The road to Climber's Bivouac is CLOSED. Climbers can climb out of Marble Mountain Sno-Park (winter route). A WA sno-park pass is required at Marble Mountain starting December 1 and must be purchased in advance (available online HERE). Oregon Sno-Park passes are not accepted at WA trailheads. There are pit toilets available at the trailhead, but no running water. Please plan accordingly. A self-issue climbing permit is available at the trailhead by registering in the log book at the climber's kiosk before climbing. Registration is required to climb.

The road to Marble Mountain Sno Park is paved and free of snow. Carry chains and a shovel in case of snow, and please drive slowly. Please carpool with your fellow climbers and follow all posted parking regulations to minimize cars and trailers at the trailhead. Woodland Park & Ride and the Cougar Rest Area are both excellent places to meet and carpool from.

The first mile of trail through the trees is snow-free, with a dusting around 1 mile up and 3" at treeline. Ridges up to the seismic station (5,800') are snow and rock mixed, with some drifts 2-3 feet deep and a risk of post-holing. Along Monitor Ridge above 5,800' the snow deepens to 2-3 feet. Towards the rim there is thick, steep, hard rime ice. A small snow cornice is beginning to build over the crater rim. Skiing is possible down to 6,500' though avalanches conditions may incur and there are many protruding rocks. An ice axe and crampons are critical, and snowshoes recommended. 

On the descent, take caution- it is easy to descend away from the climbing route. Do not just follow the "fall-line" on your descent. Route finding may be challenging in dense cloud or fog; be sure to know the route and carry navigation equipment.

Please check the forecast as conditions can change rapidly.

This conditions report is provided in conjunction with the US Forest Service, and is intended for personal and recreational purposes only.  Safe backcountry travel requires preparation and planning, and this information may be used for planning purposes but does not provide all the information necessary for backcountry travel. Advanced mountaineering education is strongly encouraged for winter climbing.  

The user acknowledges that it is impossible to accurately predict natural events in every instance, and the accuracy or reliability of the information provided here is not guaranteed in any way. This report describes general conditions and local variations will always occur. This report expires 24 hours after the posted time unless noted otherwise.

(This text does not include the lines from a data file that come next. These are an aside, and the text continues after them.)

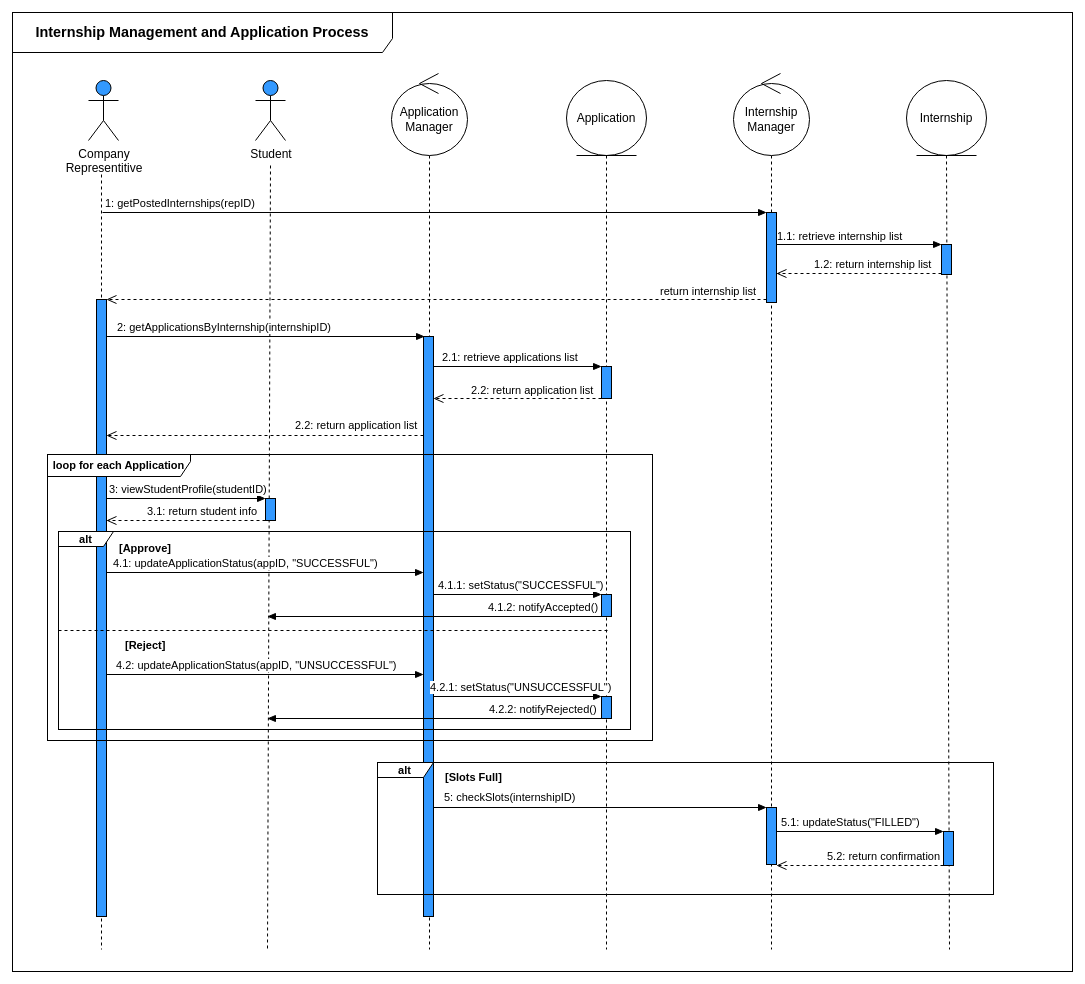
<!DOCTYPE html>
<html lang="en">
<head>
<meta charset="utf-8">
<title>Internship Management and Application Process</title>
<style>
:root { --ink: #000; --paper: #fff; --accent: #3399ff; }
* { box-sizing: border-box; }
html, body { margin: 0; background: var(--paper); }
.diagram { position: relative; width: 1085px; height: 984px; overflow: hidden; color: var(--ink); background: var(--paper); font: 11px/13px "Liberation Sans", Arial, sans-serif; }
.drawing { position: absolute; inset: 0; display: block; }
.drawing g { stroke: var(--ink); stroke-width: 1; fill: none; }
.drawing .lifelines, .drawing .returns, .drawing .divider { stroke-dasharray: 3 3; }
.drawing .bars, .drawing .heads { fill: var(--accent); }
.drawing .tabs, .drawing .rings { fill: var(--paper); }
.drawing .tips { fill: var(--ink); }
h1, p { margin: 0; position: absolute; white-space: nowrap; }
h1 { left: 12px; top: 12px; width: 380px; height: 40px; font-size: 14.4px; line-height: 40px; text-align: center; }
.participant { font-size: 12px; line-height: 15px; width: 100px; text-align: center; }
.actor { line-height: 14px; }
.message { background: var(--paper); }
.guard, .operator { font-weight: 700; }
.operator { text-align: center; }
</style>
</head>
<body>
<main class="diagram">
<svg class="drawing" width="1085" height="984" viewBox="0 0 1085 984" aria-hidden="true">
  <defs>
    <path id="tip" d="M0 0L-7 -3V3Z"/>
    <path id="tip-left" d="M0 0L7 -3V3Z"/>
    <path id="open-tip" d="M9 -4L0 0L9 4"/>
    <g id="actor-body"><path d="M0 95V120M-15 100H15M0 120L-15 140M0 120L15 140"/></g>
  </defs>
  <g transform="translate(.5 .5)">
    <g class="outer-frame">
      <rect x="12" y="12" width="1060" height="959"/>
      <path d="M12 52H382L392 38V12"/>
    </g>
    <g class="lifelines">
      <path d="M101 174V949"/>
      <path d="M270 165L267 949"/>
      <path d="M429 155V949"/>
      <path d="M606 155V949"/>
      <path d="M771 155V949"/>
      <path d="M946 155L949 949"/>
    </g>
    <g class="actors">
      <use href="#actor-body" x="103"/>
      <use href="#actor-body" x="270"/>
    </g>
    <g class="heads">
      <circle cx="103" cy="87.5" r="7.5"/>
      <circle cx="270" cy="87.5" r="7.5"/>
    </g>
    <g class="rings">
      <ellipse cx="429" cy="119" rx="38" ry="36"/>
      <ellipse cx="771" cy="119" rx="38" ry="36"/>
      <ellipse cx="606" cy="117.5" rx="40" ry="37.5"/>
      <ellipse cx="946" cy="117.5" rx="40" ry="37.5"/>
    </g>
    <g class="ring-marks">
      <path d="M438 73L419 83L438 93M780 73L761 83L780 93M576 155H636M916 155H976"/>
    </g>
    <g class="bars">
      <rect x="96" y="299" width="10" height="617"/>
      <rect x="423" y="336" width="10" height="580"/>
      <rect x="265" y="498" width="10" height="22"/>
      <rect x="601" y="366" width="10" height="32"/>
      <rect x="601" y="594" width="10" height="22"/>
      <rect x="601" y="696" width="10" height="22"/>
      <rect x="766" y="212" width="10" height="90"/>
      <rect x="766" y="807" width="10" height="57"/>
      <rect x="941" y="244" width="10" height="30"/>
      <rect x="943" y="831" width="10" height="34"/>
    </g>
    <g class="tabs">
      <path d="M47 454H190V461L180 476H47Z"/>
      <path d="M58 531H113L103 546H58Z"/>
      <path d="M377 762H433L423 777H377Z"/>
    </g>
    <g class="frames">
      <rect x="47" y="454" width="605" height="286"/>
      <rect x="58" y="531" width="572" height="198"/>
      <rect x="377" y="762" width="616" height="132"/>
    </g>
    <g class="divider"><path d="M58 630H607"/></g>
    <g class="calls">
      <path d="M102 212H760M776 244H936M106 336H418M433 366H596M106 498H260M106 572H418M433 594H596M601 616H273M106 674H418M433 696H596M601 718H273M433 807H760M776 831H938"/>
    </g>
    <g class="tips">
      <use href="#tip" x="765" y="212"/>
      <use href="#tip" x="940" y="244"/>
      <use href="#tip" x="423" y="336"/>
      <use href="#tip" x="600" y="366"/>
      <use href="#tip" x="264" y="498"/>
      <use href="#tip" x="422" y="572"/>
      <use href="#tip" x="600" y="594"/>
      <use href="#tip-left" x="268" y="616"/>
      <use href="#tip" x="422" y="674"/>
      <use href="#tip" x="600" y="696"/>
      <use href="#tip-left" x="268" y="718"/>
      <use href="#tip" x="765" y="807"/>
      <use href="#tip" x="942" y="831"/>
    </g>
    <g class="returns">
      <path d="M941 273H777M766 299H107M601 398H434M423 435H107M265 520H107M943 865H777"/>
    </g>
    <g class="open-tips">
      <use href="#open-tip" x="777" y="273"/>
      <use href="#open-tip" x="107" y="299"/>
      <use href="#open-tip" x="434" y="398"/>
      <use href="#open-tip" x="107" y="435"/>
      <use href="#open-tip" x="107" y="520"/>
      <use href="#open-tip" x="777" y="865"/>
    </g>
  </g>
</svg>

<h1>Internship Management and Application Process</h1>

<p class="participant actor" style="left:54px;top:147px">Company<br>Representitive</p>
<p class="participant actor" style="left:221px;top:147px">Student</p>
<p class="participant" style="left:379px;top:105px">Application<br>Manager</p>
<p class="participant" style="left:556px;top:111px">Application</p>
<p class="participant" style="left:721px;top:105px">Internship<br>Manager</p>
<p class="participant" style="left:896px;top:111px">Internship</p>

<p class="message" style="left:105px;top:197px">1: getPostedInternships(repID)</p>
<p class="message" style="left:777px;top:230px">1.1: retrieve internship list</p>
<p class="message" style="left:814px;top:258px">1.2: return internship list</p>
<p class="message" style="left:660px;top:285px">return internship list</p>
<p class="message" style="left:117px;top:321px">2: getApplicationsByInternship(internshipID)</p>
<p class="message" style="left:442px;top:351px">2.1: retrieve applications list</p>
<p class="message" style="left:471px;top:384px">2.2: return application list</p>
<p class="message" style="left:295px;top:419px">2.2: return application list</p>

<p class="operator" style="left:47px;top:459px;width:143px">loop for each Application</p>
<p class="message" style="left:109px;top:483px">3: viewStudentProfile(studentID)</p>
<p class="message" style="left:147px;top:505px">3.1: return student info</p>

<p class="operator" style="left:58px;top:533px;width:55px">alt</p>
<p class="guard" style="left:119px;top:542px">[Approve]</p>
<p class="message" style="left:113px;top:557px">4.1: updateApplicationStatus(appID, "SUCCESSFUL")</p>
<p class="message" style="left:438px;top:579px">4.1.1: setStatus("SUCCESSFUL")</p>
<p class="message" style="left:488px;top:601px">4.1.2: notifyAccepted()</p>
<p class="guard" style="left:125px;top:639px">[Reject]</p>
<p class="message" style="left:116px;top:659px">4.2: updateApplicationStatus(appID, "UNSUCCESSFUL")</p>
<p class="message" style="left:430px;top:681px">4.2.1: setStatus("UNSUCCESSFUL")</p>
<p class="message" style="left:489px;top:703px">4.2.2: notifyRejected()</p>

<p class="operator" style="left:377px;top:764px;width:55px">alt</p>
<p class="guard" style="left:445px;top:771px">[Slots Full]</p>
<p class="message" style="left:444px;top:791px">5: checkSlots(internshipID)</p>
<p class="message" style="left:781px;top:816px">5.1: updateStatus("FILLED")</p>
<p class="message" style="left:827px;top:850px">5.2: return confirmation</p>
</main>
</body>
</html>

See the U.S. Forest Service Mount St. Helens National Volcanic Monument website for more information.

FIRE: Incident Information System has the most up to date info on all fires (prescribed or wild) around the country. Visit Washington Smoke Information and AirNow for the latest in Air Quality and forecasting. 

WEATHER: point forecasts- Marble Mountain SnoPark (2,700ft) and mid-slope (6,200ft) provides forecasts at three different elevations: summit 8,328ft, mid-slope 6,500ft and just above the trailhead 3,200ft.

AVALANCHE: Visit the Northwest Weather and Avalanche Center for the most up-to-date avalanche forecast information during winter months.

SNOWPACK: Visit these SNOTEL sites for recent snow pack readings on the south side of Mount St. Helens- June Lake (3,400ft) and Swift Creek (4,400ft).


Have a more recent report? We would love to hear from you! Email your conditions update to, photos welcome.